Most deaths occurred on the day of ascending the Mount Arafat, which marks the peak of Haj that fell on Thursday this year, and the following day when pilgrims ritually start a symbolic stoning of the devil in Mina near the holy city of Makkah, a health official said.
“The rise in deaths is the result of exhaustion and old age,” added Dr Ahmad Al Ansari, the head of the Egyptian Haj medical mission in Saudi Arabia, according to Egypt’s official Middle East News Agency.
The dead pilgrims aged 60 to 85 years.
“Coordination is underway with the [Saudi] authorities concerned in order to issue death certificates for them.”
Al Ansari added that 53 Egyptian pilgrims are at present in Saudi hospitals receiving treatment for heat exhaustion, cold bouts and high blood pressure.
Nearly 90,000 Egyptians are attending this year’s Haj, topping the list of Arab pilgrims estimated at 415,000.
Around 2.3 million pilgrims from around the world are currently in Saudi Arabia, according to official figures.

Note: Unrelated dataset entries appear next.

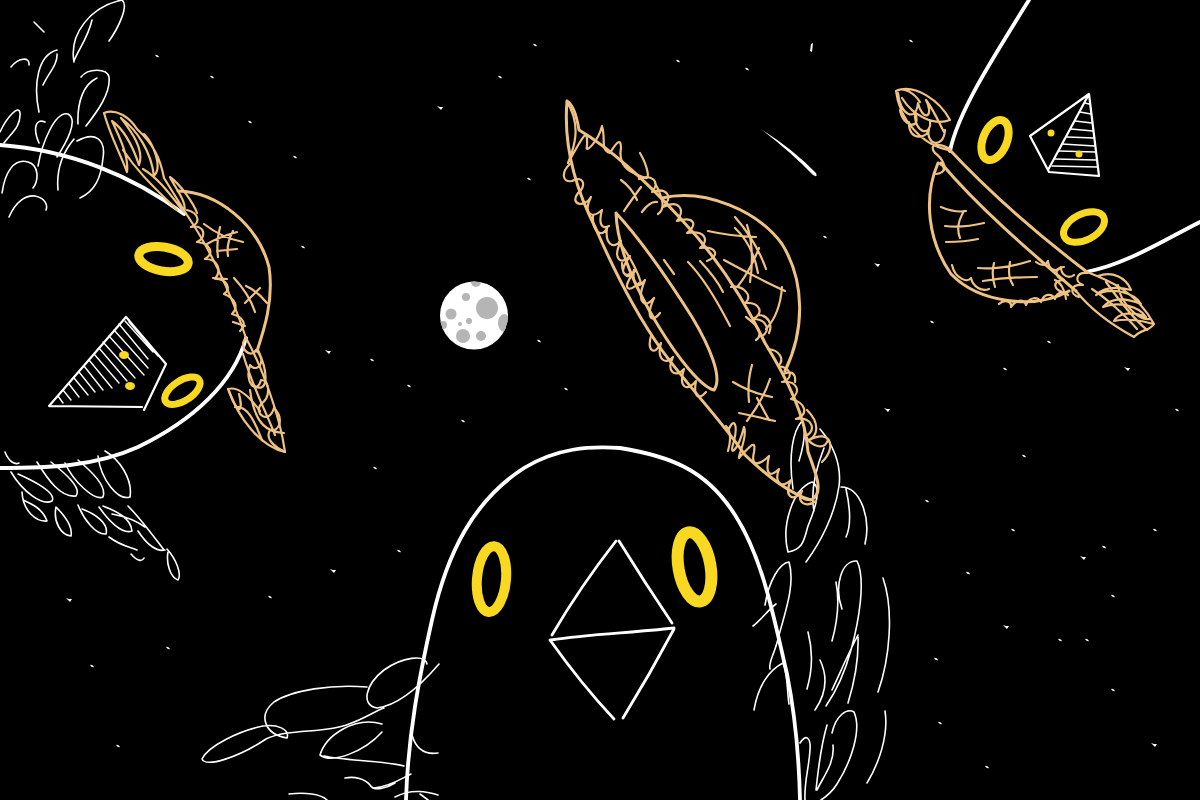
<!DOCTYPE html>
<html lang="en">
<head>
<meta charset="utf-8">
<title>Three crows in straw hats under the moon</title>
<style>
:root { --night: #000; --chalk: #fff; --straw: #eec283; --eye: #f8d820; --crater: #b5b5b5; }
html, body { margin: 0; width: 1200px; height: 800px; overflow: hidden; background: var(--night); }
svg { display: block; }
.sky { fill: var(--night); }
.chalk, .straw, .eye { fill: none; stroke-linecap: round; stroke-linejoin: round; }
.chalk { stroke: var(--chalk); stroke-width: 1.6; }
.straw { stroke: var(--straw); stroke-width: 2.2; }
.outline { stroke-width: 3.8; }
.beak { stroke-width: 2.8; }
.brim { stroke-width: 3; }
.fine { stroke-width: 1.4; }
.eye { stroke: var(--eye); }
.nostril { fill: var(--eye); }
.moon, .stars { fill: var(--chalk); }
.crater { fill: var(--crater); }
</style>
</head>
<body>
<svg width="1200" height="800" viewBox="0 0 1200 800" role="img" aria-label="Three black crows with yellow eyes and straw hats, a moon and stars">
<defs>
  <clipPath id="moon-disc"><circle cx="474" cy="315.500" r="34"/></clipPath>
  <path id="star" d="M-2 -1Q0 -2 2 1Q0 2 -2 -1Z"/>
  <path id="glint" d="M-3 -2L0 -1L3 -1L1 2Z"/>
</defs>
<rect class="sky" width="1200" height="800"/>

<g class="stars">
  <use href="#star" x="157" y="56"/><use href="#star" x="212" y="77"/><use href="#star" x="250" y="122"/><use href="#star" x="295" y="157"/>
  <use href="#glint" x="440" y="108"/><use href="#star" x="500" y="77"/><use href="#star" x="535" y="45"/><use href="#star" x="529" y="179"/>
  <use href="#star" x="678" y="61"/><use href="#star" x="747" y="69"/><use href="#star" x="911" y="41"/><use href="#star" x="825" y="237"/>
  <use href="#glint" x="877" y="265"/><use href="#star" x="303" y="247"/><use href="#glint" x="328" y="352"/><use href="#star" x="372" y="360"/>
  <use href="#star" x="409" y="386"/><use href="#star" x="463" y="421"/><use href="#star" x="375" y="468"/><use href="#star" x="399" y="551"/>
  <use href="#glint" x="333" y="571"/><use href="#star" x="270" y="597"/><use href="#glint" x="69" y="600"/><use href="#star" x="168" y="648"/>
  <use href="#star" x="92" y="666"/><use href="#star" x="118" y="746"/><use href="#star" x="932" y="322"/><use href="#star" x="1049" y="342"/>
  <use href="#star" x="1005" y="369"/><use href="#glint" x="1127" y="369"/><use href="#glint" x="887" y="410"/><use href="#star" x="1177" y="410"/>
  <use href="#star" x="1024" y="456"/><use href="#star" x="927" y="501"/><use href="#star" x="1013" y="530"/><use href="#star" x="1155" y="530"/>
  <use href="#star" x="1104" y="547"/><use href="#glint" x="1083" y="558"/><use href="#star" x="968" y="573"/><use href="#star" x="1113" y="596"/>
  <use href="#glint" x="1006" y="627"/><use href="#star" x="1060" y="640"/><use href="#star" x="1087" y="640"/><use href="#star" x="936" y="659"/>
  <use href="#star" x="1113" y="690"/><use href="#star" x="940" y="723"/><use href="#glint" x="1154" y="745"/><use href="#star" x="987" y="767"/>
  <use href="#star" x="566" y="389"/><use href="#star" x="539" y="341"/>
  <path d="M811 44l2-1-1 9-2-1Z"/>
  <path d="M761 129Q793 149 816 173Q818 178 813 175Q793 154 761 129Z"/>
</g>

<g>
  <circle class="moon" cx="474" cy="315.500" r="34"/>
  <g class="crater" clip-path="url(#moon-disc)">
    <circle cx="487" cy="308" r="11"/><ellipse cx="504" cy="323" rx="6" ry="9"/><circle cx="463" cy="336" r="7"/>
    <circle cx="451" cy="314" r="5.500"/><circle cx="466" cy="297" r="4"/><circle cx="481" cy="336" r="5"/>
    <circle cx="469" cy="321" r="3"/><circle cx="460" cy="324" r="2"/><circle cx="476" cy="282" r="5"/><circle cx="443" cy="325" r="4"/>
  </g>
</g>

<g id="crow-left">
  <g class="chalk">
    <path class="outline" d="M0 145C70 150 133 176 184 214M246 338C234 382 194 420 138 447C94 467 47 468 0 468"/>
    <path d="M34 22l10 10M11 67C18 58 30 56 29 65M39 112C33 84 38 55 57 50M57 54C58 64 48 74 43 85M74 62C69 34 90 7 122 0C129 5 119 27 109 41M92 20C88 38 78 50 74 61M81 77C88 68 107 68 109 77C111 93 97 112 86 126M78 124C77 101 84 84 97 78M0 132C7 117 19 104 20 113C21 127 11 133 4 143M39 143C33 129 35 118 45 122M38 166C42 143 55 111 68 114C79 120 66 143 57 157M77 141C95 131 106 139 103 158C101 178 95 191 80 198M2 193C5 172 14 158 28 162C39 165 39 180 33 188M58 190C56 168 64 151 74 139M9 217C16 201 26 195 35 196C45 198 48 205 46 210"/>
    <path d="M5 452C9 462 15 465 19 463M11 472C23 492 42 506 52 501C57 493 34 481 18 474M22 492C23 511 36 522 47 521C43 509 32 504 23 500M37 462C48 480 61 498 76 496C82 488 66 474 51 462M56 507C53 522 61 535 71 536C73 526 65 516 56 507M65 463C73 481 94 501 103 497C107 486 92 472 78 460M98 456C101 480 118 501 130 497C133 479 119 459 105 451M78 505C84 520 96 535 106 534C109 524 96 514 82 509M99 507C108 520 122 535 132 531C131 518 116 511 103 506M128 506C141 519 154 537 164 550M109 537C121 546 130 547 137 550M131 554C137 561 142 562 144 558M138 531C147 545 157 552 165 550M167 549C176 559 182 574 178 580C170 577 166 563 168 552M112 514Q133 518 145 527"/>
  </g>
  <g class="straw">
    <path class="brim" d="M178 191C218 192 258 225 269 267C274 300 264 330 257 351"/>
    <path d="M104 113C117 108 130 118 137 129C153 144 160 157 164 178L187 215C208 246 231 292 246 338C261 365 280 415 285 452C260 446 239 419 228 389C238 386 249 396 260 411M104 113C110 135 119 151 127 172C129 157 120 138 112 121C125 130 134 150 139 165C145 149 130 130 121 118C138 131 151 152 154 176C163 167 153 143 144 134M123 150C139 174 157 190 177 210M143 169C158 178 169 193 184 212C188 203 175 188 170 177C181 185 194 204 197 213"/>
    <path d="M187 210c12 3 14 13 4 17c14-3 16 11 6 15c13 1 18 11 8 17c13 0 17 11 10 20c13 0 16 10 9 15c13 5 14 14 8 20c12 3 15 11 8 17M213 278l14 1M233 322l12 4M246 338C237 347 251 360 256 350C268 361 257 374 250 365C244 384 257 395 261 380C270 380 271 397 261 404C253 414 269 425 274 408C284 418 280 432 270 430C264 440 278 449 285 452M258 350C270 376 267 395 253 385M243 354C253 388 264 407 275 435M235 407C250 405 257 429 262 440M229 391C240 420 243 409 239 394M250 390C255 426 268 432 284 433"/>
    <path d="M204 224Q222 238 243 242M207 244Q219 237 237 232M220 227Q216 242 218 257M233 231Q226 244 228 256M217 251l20-2M246 286Q257 291 267 303M234 278Q249 294 255 312M245 303l15-15"/>
  </g>
  <g class="eye" stroke-width="9">
    <ellipse cx="163.500" cy="259" rx="25" ry="12" transform="rotate(10 163 259)"/>
    <ellipse cx="182.500" cy="391" rx="20" ry="10" transform="rotate(-33 182 391)" stroke-width="7"/>
  </g>
  <g class="chalk">
    <path d="M49 406L126 317L166 364L144 410M49 406L142 407" stroke-width="2.200"/>
    <path class="fine" d="M119 324l29 35M114 330l34 38M109 336l35 39M103 342l32 36M99 348l28 33M94 354l25 29M89 360l23 28M84 366l19 24M79 372l16 20M74 378l14 17M69 384l10 13M63 390l8 10M58 396l5 7M125 321l28 31M129 322l29 34"/>
  </g>
  <g class="nostril"><ellipse cx="124" cy="355" rx="5" ry="4"/><ellipse cx="130" cy="386" rx="5" ry="4"/></g>
</g>

<g id="crow-right">
  <path class="chalk outline" d="M1029 0C989 64 958 113 950 151M1086 272C1125 265 1164 240 1200 222"/>
  <g class="straw">
    <path class="brim" d="M938 163C923 198 928 241 951 274C979 303 1035 310 1069 291M948 148C988 191 1041 237 1087 272M941 163C979 208 1027 249 1076 291"/>
    <path d="M948 148C938 143 928 144 935 153C942 158 948 168 942 172M948 150C922 145 899 119 896 91C915 83 940 101 950 120C934 126 913 116 902 98M898 93C900 115 916 123 918 103C922 121 935 119 926 100C935 112 940 125 944 132M900 110C903 128 922 130 915 113C914 134 932 137 930 121M909 122C908 143 930 138 929 128C925 146 944 149 945 130M896 91C904 86 915 94 920 102M936 174c9-1 10-7 4-10"/>
    <path d="M1087 272C1108 280 1136 291 1154 324C1150 331 1141 329 1134 337C1112 325 1091 310 1076 291M1098 276C1112 271 1126 277 1131 290C1115 286 1104 287 1096 295C1111 286 1135 293 1141 304C1124 297 1111 298 1103 307C1118 301 1139 306 1146 317C1130 310 1118 314 1114 321C1129 318 1142 321 1154 324M1092 289C1106 298 1126 316 1137 329M1106 282C1121 303 1133 318 1147 330M1118 285C1120 303 1139 321 1150 319M1087 273c-11-1-13 9-4 12c-13-1-14 9-4 12M1064 267c-9 0-11 10 0 13c-13 0-11 12 3 13"/>
    <path d="M999 304c5-5 13-3 12 3c5-8 13-8 15-2c4-9 12-8 15-3c3-9 11-9 14-3c2-8 10-8 13-4M1036 262c5 4 10 4 12-1c1 9 8 12 13 6c0 9 8 12 13 8M952 265c3 14 16 18 19 13c2 9 11 14 18 11M1055 280c5 2 10 9 11 19"/>
    <path d="M941 207Q955 213 966 211M945 226Q963 228 984 223M946 242Q965 242 978 239M964 211Q955 226 960 238M978 268Q1001 270 1030 261M983 281Q1008 277 1037 277M994 263Q991 275 995 287M1010 262Q1007 276 1013 285"/>
  </g>
  <g class="eye" stroke-width="8">
    <ellipse cx="995" cy="140" rx="12" ry="21" transform="rotate(22 995 140)"/>
    <ellipse cx="1084" cy="227" rx="22" ry="13" transform="rotate(-27 1084 227)" stroke-width="7"/>
  </g>
  <g class="chalk">
    <path d="M1089 94L1030 136L1049 172L1099 176L1089 94L1048 170" stroke-width="2.200"/>
    <path class="fine" d="M1085 103l4 1M1080 112l11 2M1075 121l17 2M1071 129l22 2M1067 137l27 1M1062 144l33 2M1059 151l36 1M1055 159l41 1M1052 166l45 1"/>
  </g>
  <g class="nostril"><circle cx="1051" cy="133" r="3.500"/><circle cx="1079" cy="154" r="3.500"/></g>
</g>

<g id="crow-front">
  <g class="chalk">
    <path class="outline" d="M406 800C408 735 419 678 432 620C447 553 473 501 524 468C557 448 589 446 620 448C669 456 706 469 735 515C764 560 775 624 787 674C795 714 799 757 800 800"/>
    <path d="M439 664C427 678 402 705 377 708C360 705 366 684 384 670C402 657 425 654 427 664M367 687C332 684 292 690 274 702C258 715 264 734 287 738C290 729 277 724 263 726C239 731 208 746 202 759C206 768 239 757 266 739C289 728 325 734 349 724C366 718 375 711 384 708M382 724C355 716 326 735 320 755C332 764 364 752 382 732M324 756C346 761 380 760 404 766M412 735C416 749 424 755 438 753M345 778C355 776 365 779 370 785C374 792 387 788 395 783M374 788C392 786 402 778 411 774M289 794C305 792 321 794 327 800M395 797C412 788 428 792 438 795M420 794l8 6"/>
    <path d="M793 489C788 455 793 431 802 421C807 431 803 448 799 461M820 429C832 443 842 464 839 486C835 515 820 543 806 562M824 448C813 476 811 496 814 511M788 552C781 525 793 489 812 482C822 486 816 507 808 526C804 539 804 549 788 552M841 487C861 487 871 519 865 544M846 489C850 507 852 524 846 537M842 609C834 587 841 560 857 561C866 579 859 621 851 650C845 672 837 690 826 706M883 578C894 610 890 658 878 692M765 605C769 580 780 563 789 562C795 582 787 607 779 635C775 654 768 662 770 669M753 626C761 620 768 610 776 604M836 582C840 603 837 623 832 641M808 632C813 651 812 672 807 689M858 635C848 654 840 673 832 690M858 637C859 666 852 690 848 703M820 660C830 681 824 697 815 710M754 710C758 686 769 670 783 663C788 675 787 692 789 704M832 733C836 715 847 708 854 712C862 730 851 762 837 784C832 792 827 796 821 800M885 711C889 736 878 765 867 783M800 743C806 733 811 738 810 750C809 768 804 782 805 800M827 725C820 749 818 772 816 790M833 745C835 763 823 777 817 790"/>
  </g>
  <g class="straw">
    <path class="brim" d="M662 198C705 188 758 211 782 244C805 281 805 330 785 371M567 101C563 148 576 190 596 229C616 275 637 315 661 349C687 385 721 420 745 455C768 477 793 495 811 500C824 494 817 476 808 452C806 416 787 379 765 343C743 297 714 254 681 219C649 184 610 148 579 130C577 118 574 105 567 101"/>
    <path class="brim" d="M616 213C617 245 634 286 659 327C678 358 701 387 714 390C723 378 710 347 692 317C673 287 643 242 616 213"/>
    <path d="M567 102C582 126 574 148 568 163C582 139 588 124 587 146C584 155 598 142 602 126C606 139 600 150 610 153C616 143 621 137 621 148C618 165 628 172 643 177C652 183 647 165 640 153M570 164c-9 8-8 19 2 17c13-7 14 7 6 12c-9 12 7 15 13 4c-8 16 0 23 11 13c-4 14 0 20 7 16M593 216c-1 17 10 22 14 12c-2 15 5 22 14 13c-9 18 0 25 9 15c-13 18-5 23 5 15c-15 19-6 22 4 12M622 263c0 15 9 17 12 7c-2 15 4 20 11 10c-10 24 1 29 9 18c-9 20-2 26 6 15M651 336c-4 14 3 21 10 7c-5 18 6 22 12 14c-7 14 2 22 11 12c-6 19 3 23 12 12c-3 17 3 19 10 11"/>
    <path d="M639 179c12-5 22 2 13 13c14-5 22 4 11 15c16-8 23 3 14 14c17-5 21 3 10 12c17-3 23 6 13 15c17-2 20 8 7 13M655 183C664 200 665 209 658 214M731 287c12-2 23 9 14 16c16-1 19 11 8 16c14 0 18 12 9 17M758 315c10 0 15 9 11 18M746 317c14 10 17 18 10 23M768 349c12 1 17 11 10 17c15 2 15 13 4 16c15-2 20 10 9 17c15 4 18 15 5 20c17-3 21 13 9 17c9 13 20 13 23 4M783 374c9-4 13 0 12 8M807 410c14 14 10 26 2 30c22-12 28 8 13 22"/>
    <path d="M728 431c6-15 10-7 6 10c-6 18 4 10 10-14c4 10-6 28-5 31c12-13 17-19 15-6c-4 17 7 12 15 4c-4 17 0 23 10 13c-5 14 2 20 12 11c-8 17 3 23 11 11c-6 12 4 17 14 10M798 493c5 9 16 10 20-2M726 426Q733 433 728 451"/>
    <path d="M621 180Q632 188 637 200M641 187Q630 202 624 211M642 212Q650 201 657 202M619 242Q635 263 641 283M688 262Q707 281 730 326M700 261Q716 278 723 292M664 260l10 14M708 231Q730 236 756 237M735 228Q753 245 758 273M759 248Q750 271 738 286M724 260Q753 276 785 291M735 217Q756 241 766 269M747 225Q755 250 750 282M782 287Q780 314 766 329M733 382Q751 393 772 397M752 365Q747 382 749 402M770 379Q763 400 747 421M739 413Q758 417 775 421M757 398l12 22"/>
  </g>
  <g class="eye">
    <ellipse cx="491.500" cy="579" rx="14.500" ry="33" stroke-width="10" transform="rotate(5 491 579)"/>
    <ellipse cx="694.500" cy="567" rx="16" ry="35" stroke-width="12" transform="rotate(-10 694 567)"/>
  </g>
  <path class="chalk beak" d="M616 541Q580 587 552 635M619 541Q645 583 672 623M551 640C588 634 630 633 674 628M550 640Q582 685 614 719M674 629Q650 674 623 718"/>
</g>
</svg>
</body>
</html>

The Haj is one of Islam’s five pillars. Muslims are expected to perform it at least once in their lives if they can afford it and are physically able. The annual journey involves intense worshipping and physically demanding rituals.